DATASET EXCERPTS:
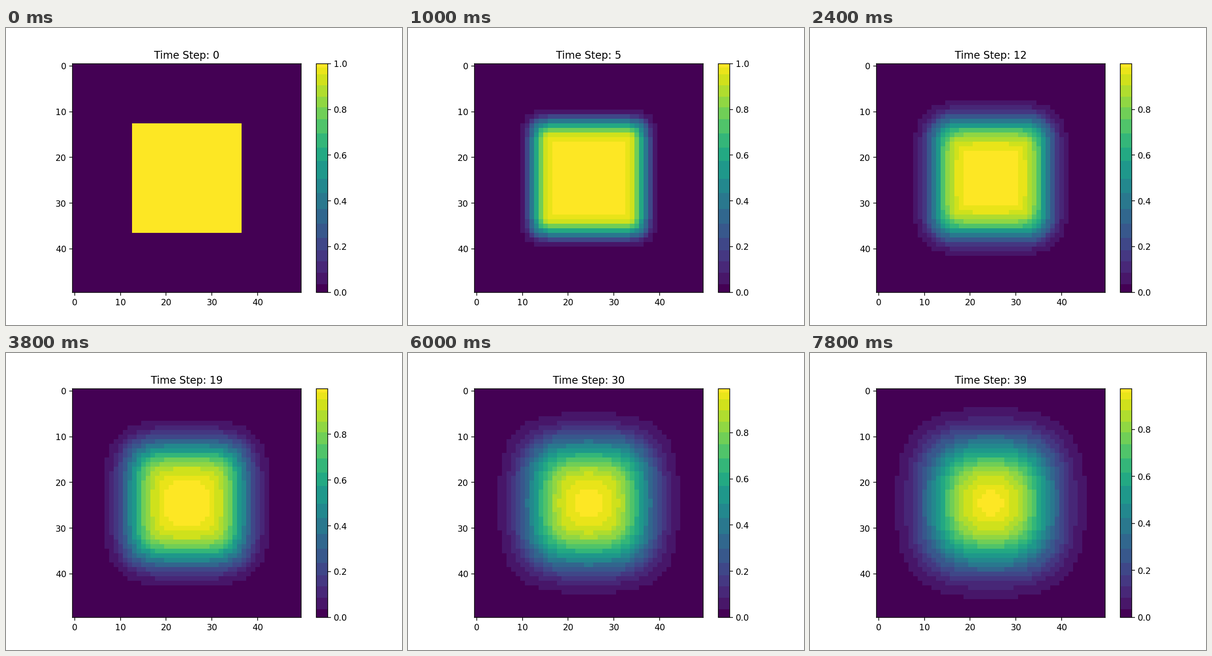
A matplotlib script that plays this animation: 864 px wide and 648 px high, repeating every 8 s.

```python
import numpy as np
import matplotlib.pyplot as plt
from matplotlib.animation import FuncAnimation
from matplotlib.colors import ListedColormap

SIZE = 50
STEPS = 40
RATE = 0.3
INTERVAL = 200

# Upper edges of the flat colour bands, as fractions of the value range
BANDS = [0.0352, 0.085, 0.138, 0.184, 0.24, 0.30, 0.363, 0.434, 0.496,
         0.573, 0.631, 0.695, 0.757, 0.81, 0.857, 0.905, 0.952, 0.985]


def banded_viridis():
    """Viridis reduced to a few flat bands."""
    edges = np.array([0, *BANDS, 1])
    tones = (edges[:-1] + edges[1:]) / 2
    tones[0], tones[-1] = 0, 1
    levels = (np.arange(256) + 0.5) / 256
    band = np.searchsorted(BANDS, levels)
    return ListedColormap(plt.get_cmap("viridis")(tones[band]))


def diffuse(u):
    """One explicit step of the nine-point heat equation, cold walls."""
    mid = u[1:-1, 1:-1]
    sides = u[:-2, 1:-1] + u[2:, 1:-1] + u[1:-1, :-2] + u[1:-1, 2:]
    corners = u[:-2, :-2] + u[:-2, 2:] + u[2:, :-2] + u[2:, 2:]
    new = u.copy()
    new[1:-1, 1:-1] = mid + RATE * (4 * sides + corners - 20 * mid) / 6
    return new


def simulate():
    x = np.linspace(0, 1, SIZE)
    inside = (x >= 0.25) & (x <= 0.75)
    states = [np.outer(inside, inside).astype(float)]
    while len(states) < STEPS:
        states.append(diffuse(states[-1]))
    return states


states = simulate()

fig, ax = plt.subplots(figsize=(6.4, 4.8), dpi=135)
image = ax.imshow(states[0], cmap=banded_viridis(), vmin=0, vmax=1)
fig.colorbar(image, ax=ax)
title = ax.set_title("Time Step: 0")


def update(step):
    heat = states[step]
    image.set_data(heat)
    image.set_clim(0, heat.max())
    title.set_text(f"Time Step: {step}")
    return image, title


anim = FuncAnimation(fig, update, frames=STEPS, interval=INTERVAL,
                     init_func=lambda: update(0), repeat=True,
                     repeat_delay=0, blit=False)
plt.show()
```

WHAT YOU SHOULD DO: For each line in the records that holds "tones", show that line as it stands.

SOLUTION TO THIS PROBLEM:
    tones = (edges[:-1] + edges[1:]) / 2
    tones[0], tones[-1] = 0, 1
    return ListedColormap(plt.get_cmap("viridis")(tones[band]))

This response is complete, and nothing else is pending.